Alan was kind enough to answer a few questions for me about his work with Penguin and the process of putting these videos together.
To Be Shelved: For myself, and I'm assuming many other people as well, "Penguin Classics" are such a well-known, trusted collection that somehow seems to be more part of the past than the present. And to me, video is very much a present and future medium. How did you bring that beloved spirit of Penguin into the videos?
Alan Trotter: It's hard, for me anyway and my guess is for other people like me, to imagine a cultural landscape without Penguin Classics, and I think (I hope) that's what you mean when you say it's 'part of the past'. It's such an institution at this point that it's easy to take it for granted. But so much care and attention goes into good publishing, and a lot of it not immediately obvious to readers, that making the videos seemed like a good way to draw out all that hard behind-the-scenes work, all the thought and rigour that goes into everything from the blurb to the selection of author photograph and from the design of the series to the proofreading...
So for example there's an artworker who had to adjust by hand the letter-spacing of each of the fifty quotes that are on page one of the fifty books, because the typeface they're set in looks better when it's tightly kerned.
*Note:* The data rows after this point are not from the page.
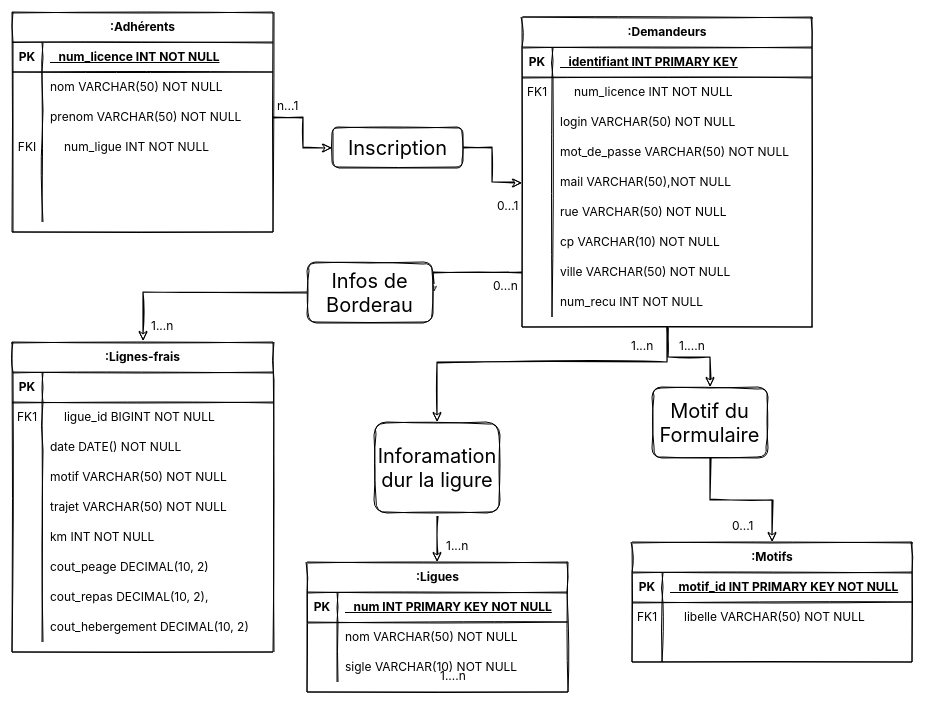
<!DOCTYPE html>
<html lang="fr">
<head>
<meta charset="utf-8">
<title>Schéma de base de données</title>
<style>
:root { --ink: #000; --paper: #fff; }
* { box-sizing: border-box; }
html, body { margin: 0; background: var(--paper); }
body { width: 925px; height: 705px; overflow: hidden; }
.diagram {
  position: relative; width: 925px; height: 705px; overflow: hidden;
  color: var(--ink); font: 12px/30px Inter, "Noto Sans", sans-serif;
}
.strokes { position: absolute; inset: 0; fill: none; stroke: var(--ink); stroke-width: 1; stroke-linejoin: round; }
.links { stroke-width: 1.2; }
.strokes .head { fill: var(--paper); }
.table { position: absolute; white-space: nowrap; }
.table h2 { margin: 0; height: 30px; font: inherit; font-weight: 700; text-align: center; }
.table dl { margin: 0; display: grid; grid-template-columns: 30px 1fr; grid-auto-rows: 30px; }
.table dt { text-align: center; }
.table dd { margin: 0; padding-left: 8px; }
.table .foreign { padding-left: 22px; }
.primary { font-weight: 700; }
dd.primary { text-decoration: underline; }
.adherents { left: 12px; top: 12px; width: 261px; height: 220px; }
.demandeurs { left: 522px; top: 17px; width: 290px; height: 310px; }
.lignes { left: 12px; top: 342px; width: 261px; height: 310px; }
.ligues { left: 307px; top: 562px; width: 261px; height: 130px; }
.motifs { left: 632px; top: 542px; width: 280px; height: 120px; }
.relation {
  position: absolute; display: flex; align-items: center; justify-content: center;
  font-size: 20px; line-height: 24px; text-align: center; white-space: nowrap;
}
.inscription { left: 332px; top: 127px; width: 131px; height: 41px; }
.bordereau { left: 307px; top: 262px; width: 125px; height: 61px; }
.information { left: 374px; top: 422px; width: 126px; height: 91px; }
.formulaire { left: 652px; top: 387px; width: 115px; height: 71px; }
.cardinality { position: absolute; line-height: 16px; white-space: nowrap; }
</style>
</head>
<body>
<main class="diagram">
  <svg class="strokes" width="925" height="705" viewBox="0 0 925 705" aria-hidden="true">
    <defs>
      <path id="arrow" class="head" d="M0 0L-9-4L-6 0L-9 4ZM0 0L-8-4M-8 4L-1 0"/>
    </defs>
    <g class="frames">
      <g id="frame-adherents">
        <path d="M12 12Q140 14 273 12Q272 120 273 232Q140 233 12 232Q13 120 12 12"/>
        <path d="M12 13Q150 11 273 13M274 12Q274 130 273 232M12 232H273M13 12Q11 25 13 42V232"/>
        <path d="M12 42Q140 43 273 42M12 42.5Q90 41 273 43M12 72Q150 71 273 72M13 72Q90 73 273 72"/>
        <path d="M42 42Q44 58 42 72Q43 150 42 222M43 43Q41 60 42 80Q44 110 42 140T43 222"/>
      </g>
      <g id="frame-demandeurs">
        <path d="M522 17Q670 19 812 17Q813 170 812 327Q670 326 522 327Q523 170 522 17"/>
        <path d="M523 17Q640 16 813 18M811 17Q813 32 812 47V327M522 327H813M521 17Q525 33 522 47V327"/>
        <path d="M522 47Q670 49 812 47M523 48Q600 46 812 48M522 77Q670 78 812 77M522 78Q710 76 812 78"/>
        <path d="M552 47Q554 60 552 77Q551 190 552 317M553 48Q550 63 553 78Q554 200 552 317"/>
      </g>
      <g id="frame-lignes">
        <path d="M12 342Q140 344 273 342Q275 500 273 652Q140 653 12 652Q13 500 12 342"/>
        <path d="M11 343Q130 341 274 343M274 342Q271 360 274 380Q273 530 274 652M12 652H273M13 342Q10 360 13 372Q14 520 12 652"/>
        <path d="M12 372Q140 374 273 372M13 373Q70 371 273 373M12 402Q130 404 273 402M12 403Q180 401 273 403"/>
        <path d="M42 372Q44 388 42 402Q43 520 42 642M43 373Q41 390 43 402Q40 425 43 450Q41 550 43 642"/>
      </g>
      <g id="frame-ligues">
        <path d="M307 562Q440 564 568 562Q566 630 568 692Q440 693 307 692Q308 620 307 562"/>
        <path d="M308 563Q410 561 567 563M567 562Q569 577 567 592Q570 650 568 692M307 692H568M306 562Q309 578 307 592V692"/>
        <path d="M307 592Q430 594 568 592M308 593Q370 591 567 593M307 622Q440 624 568 622M308 623Q490 621 567 622"/>
        <path d="M337 592Q339 607 337 622V682M338 593Q336 608 338 623Q337 650 338 682"/>
      </g>
      <g id="frame-motifs">
        <path d="M632 542Q770 544 912 542Q913 600 912 662Q770 661 632 662Q633 600 632 542"/>
        <path d="M633 543Q740 541 913 543M911 542Q914 557 912 572V662M632 662H912M631 542Q635 557 632 572V662"/>
        <path d="M632 572Q780 574 912 572M633 573Q700 571 912 573M632 602Q780 604 912 602M632 603Q820 601 912 602"/>
        <path d="M662 572Q664 587 662 602Q661 630 662 662M663 573Q660 588 663 603Q664 630 662 662"/>
      </g>
      <g id="frame-inscription">
        <path d="M338 127Q400 129 457 127Q463 128 463 134V161Q462 167 456 167Q400 168 338 167Q332 167 332 161Q331 145 332 133Q333 127 338 127"/>
        <path d="M337 128Q380 126 456 128Q462 127 462 133Q464 150 462 160Q463 168 457 168H339Q333 167 333 160V134Q332 128 337 128"/>
      </g>
      <g id="frame-bordereau">
        <path d="M316 262Q370 264 424 262Q433 263 432 271Q434 290 432 314Q432 322 424 322Q370 323 316 322Q307 322 307 314Q309 290 307 271Q308 262 316 262"/>
        <path d="M315 263Q360 261 423 264Q431 262 433 272V313Q433 321 423 323H317Q309 323 308 313Q306 290 309 271Q307 264 315 263"/>
      </g>
      <g id="frame-information">
        <path d="M387 422Q440 424 486 422Q499 423 500 435Q498 470 500 500Q500 512 487 513Q440 511 387 513Q374 512 374 500Q376 470 374 435Q375 422 387 422"/>
        <path d="M386 423Q430 421 488 424Q498 422 499 436Q501 460 499 499Q501 514 486 512Q430 514 388 512Q375 514 376 499Q373 460 376 434Q373 424 386 423"/>
      </g>
      <g id="frame-formulaire">
        <path d="M662 387Q710 389 758 387Q767 388 768 397Q766 420 768 448Q768 458 758 458Q710 457 662 458Q652 457 652 448Q654 420 652 397Q653 387 662 387"/>
        <path d="M661 388Q700 386 757 389Q769 387 767 398Q769 430 766 447Q768 457 757 457Q700 459 663 457Q653 459 654 447Q651 420 654 396Q651 389 661 388"/>
      </g>
    </g>
    <g class="links">
      <path d="M273 117L303 118V148H326M273 118L303 117Q302 130 303 147L326 148"/>
      <path d="M463 148L492 147V182H516M463 147L492 148Q493 165 492 182L516 183"/>
      <path d="M522 272Q470 273 433 272L434 284M522 273Q480 271 433 273"/>
      <path d="M307 292Q220 293 143 292V334M307 293L143 292Q145 310 143 334"/>
      <path d="M667 327V362Q550 361 437 362V416M668 327L667 362Q600 359 437 363Q436 390 437 416"/>
      <path d="M667 327Q669 345 668 357H710V381M668 328L668 357Q690 359 710 357L711 381"/>
      <path d="M710 458V500H772V536M711 458L710 499Q740 501 773 500L772 536"/>
      <path d="M437 516V556M438 516Q436 535 438 556"/>
    </g>
    <g class="heads">
      <use href="#arrow" transform="translate(331 148)"/>
      <use href="#arrow" transform="translate(521 183)"/>
      <use href="#arrow" transform="translate(434 291) rotate(100) scale(.6 .4)"/>
      <use href="#arrow" transform="translate(143 340) rotate(90)"/>
      <use href="#arrow" transform="translate(437 421) rotate(90)"/>
      <use href="#arrow" transform="translate(710 386) rotate(90)"/>
      <use href="#arrow" transform="translate(772 541) rotate(90)"/>
      <use href="#arrow" transform="translate(437 561) rotate(90)"/>
    </g>
  </svg>

  <section class="table adherents">
    <h2>:Adhérents</h2>
    <dl>
      <dt class="primary">PK</dt><dd class="primary">&nbsp;&nbsp;&nbsp;num_licence INT NOT NULL</dd>
      <dt></dt><dd>nom VARCHAR(50) NOT NULL</dd>
      <dt></dt><dd>prenom VARCHAR(50) NOT NULL</dd>
      <dt>FKI</dt><dd class="foreign">num_ligue INT NOT NULL</dd>
    </dl>
  </section>

  <section class="table demandeurs">
    <h2>:Demandeurs</h2>
    <dl>
      <dt class="primary">PK</dt><dd class="primary">&nbsp;&nbsp;&nbsp;identifiant INT PRIMARY KEY</dd>
      <dt>FK1</dt><dd class="foreign">num_licence INT NOT NULL</dd>
      <dt></dt><dd>login VARCHAR(50) NOT NULL</dd>
      <dt></dt><dd>mot_de_passe VARCHAR(50) NOT NULL</dd>
      <dt></dt><dd>mail VARCHAR(50),NOT NULL</dd>
      <dt></dt><dd>rue VARCHAR(50) NOT NULL</dd>
      <dt></dt><dd>cp VARCHAR(10) NOT NULL</dd>
      <dt></dt><dd>ville VARCHAR(50) NOT NULL</dd>
      <dt></dt><dd>num_recu INT NOT NULL</dd>
    </dl>
  </section>

  <section class="table lignes">
    <h2>:Lignes-frais</h2>
    <dl>
      <dt class="primary">PK</dt><dd></dd>
      <dt>FK1</dt><dd class="foreign">ligue_id BIGINT NOT NULL</dd>
      <dt></dt><dd>date DATE() NOT NULL</dd>
      <dt></dt><dd>motif VARCHAR(50) NOT NULL</dd>
      <dt></dt><dd>trajet VARCHAR(50) NOT NULL</dd>
      <dt></dt><dd>km INT NOT NULL</dd>
      <dt></dt><dd>cout_peage DECIMAL(10, 2)</dd>
      <dt></dt><dd>cout_repas DECIMAL(10, 2),</dd>
      <dt></dt><dd>cout_hebergement DECIMAL(10, 2)</dd>
    </dl>
  </section>

  <section class="table ligues">
    <h2>:Ligues</h2>
    <dl>
      <dt class="primary">PK</dt><dd class="primary">&nbsp;&nbsp;&nbsp;num INT PRIMARY KEY NOT NULL</dd>
      <dt></dt><dd>nom VARCHAR(50) NOT NULL</dd>
      <dt></dt><dd>sigle VARCHAR(10) NOT NULL</dd>
    </dl>
  </section>

  <section class="table motifs">
    <h2>:Motifs</h2>
    <dl>
      <dt class="primary">PK</dt><dd class="primary">&nbsp;&nbsp;&nbsp;motif_id INT PRIMARY KEY NOT NULL</dd>
      <dt>FK1</dt><dd class="foreign">libelle VARCHAR(50) NOT NULL</dd>
    </dl>
  </section>

  <div class="relation inscription">Inscription</div>
  <div class="relation bordereau">Infos de<br>Borderau</div>
  <div class="relation information">Inforamation<br>dur la ligure</div>
  <div class="relation formulaire">Motif du<br>Formulaire</div>

  <span class="cardinality" style="left:277px;top:98px">n...1</span>
  <span class="cardinality" style="left:497px;top:198px">0...1</span>
  <span class="cardinality" style="left:493px;top:278px">0...n</span>
  <span class="cardinality" style="left:151px;top:318px">1...n</span>
  <span class="cardinality" style="left:631px;top:338px">1...n</span>
  <span class="cardinality" style="left:679px;top:338px">1....n</span>
  <span class="cardinality" style="left:732px;top:518px">0...1</span>
  <span class="cardinality" style="left:446px;top:538px">1...n</span>
  <span class="cardinality" style="left:440px;top:668px">1....n</span>
</main>
</body>
</html>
So there's a willingness to do a lot of work on every last detail because the books deserve it.
And I think the 'spirit of Penguin' comes from that kind of dedication, and the videos are hopefully capturing some of that dedication, as well as the pleasure everyone involved feels in getting to work with truly great books.
TBS: How did you decide what to include and what not to include in these videos?
AT: Really it was just a case of speaking to everyone I could who was working on them in Penguin, and going out to the printers to film the books being printed, and then the editing process is largely a matter of condensing everything down in a coherent way.
TBS: I love the music you've placed with the videos. How did you choose that?
AT: The band's called Good Old Neon and I stumbled on them online and immediately developed these grand plans for how perfect their music would be for the videos (this is before filming had even started). The only downside was that they might not have been interested.
But they're named after a great David Foster Wallace short story, so I took that was a sign they might have some affinity for the Mini Modern Classics, which include a lot of the best short story writers of the last 100 years (though no DFW, sadly), and be willing to help out.
I'm just lucky that as well as making great music they're also well-read individuals of discerning literary taste. You can download their music, including everything in the videos from their website http://goodoldneon.com/.
TBS: Do you have a favorite video so far from this series? Why that video?
AT: So far I like the second video, on the origins of the series, but I'm both really looking forward to (and dreading a little bit) the editing of the video on the series' design. The designer was Jim Stoddart, who's also responsible for the design of the Modern Classics, on which the littler books are based.
I'm endlessly interested in Penguin's design history and Jim is an endlessly nice guy, so we talked for a long time – longer than it would have taken most people to tell me to screw off because they had more important things to do. I hope the end result manages to convey all that went into these apparently very simple designs.
TBS: Anything you'd like to add about the process of creating these videos?
AT: I don't think so. I will say that the none of the work's diminished my enthusiasm for the books, which are an absolute treat to read and I can't recommend highly enough. My favourite's probably the Barthelme, though he's not to everyone's tastes (I will never understand why). Though the Borges includes two of the greatest short stories ever written, so that's right up there too.
To view the rest of Alan's videos for Penguin, CLICK HERE. And, Alan's website is pretty wonderful so I suggest heading over there and clicking around.
By the way, that quote up at the top is from the second video, said by Penguin Classics Publisher Adam Freudenheim. Good stuff.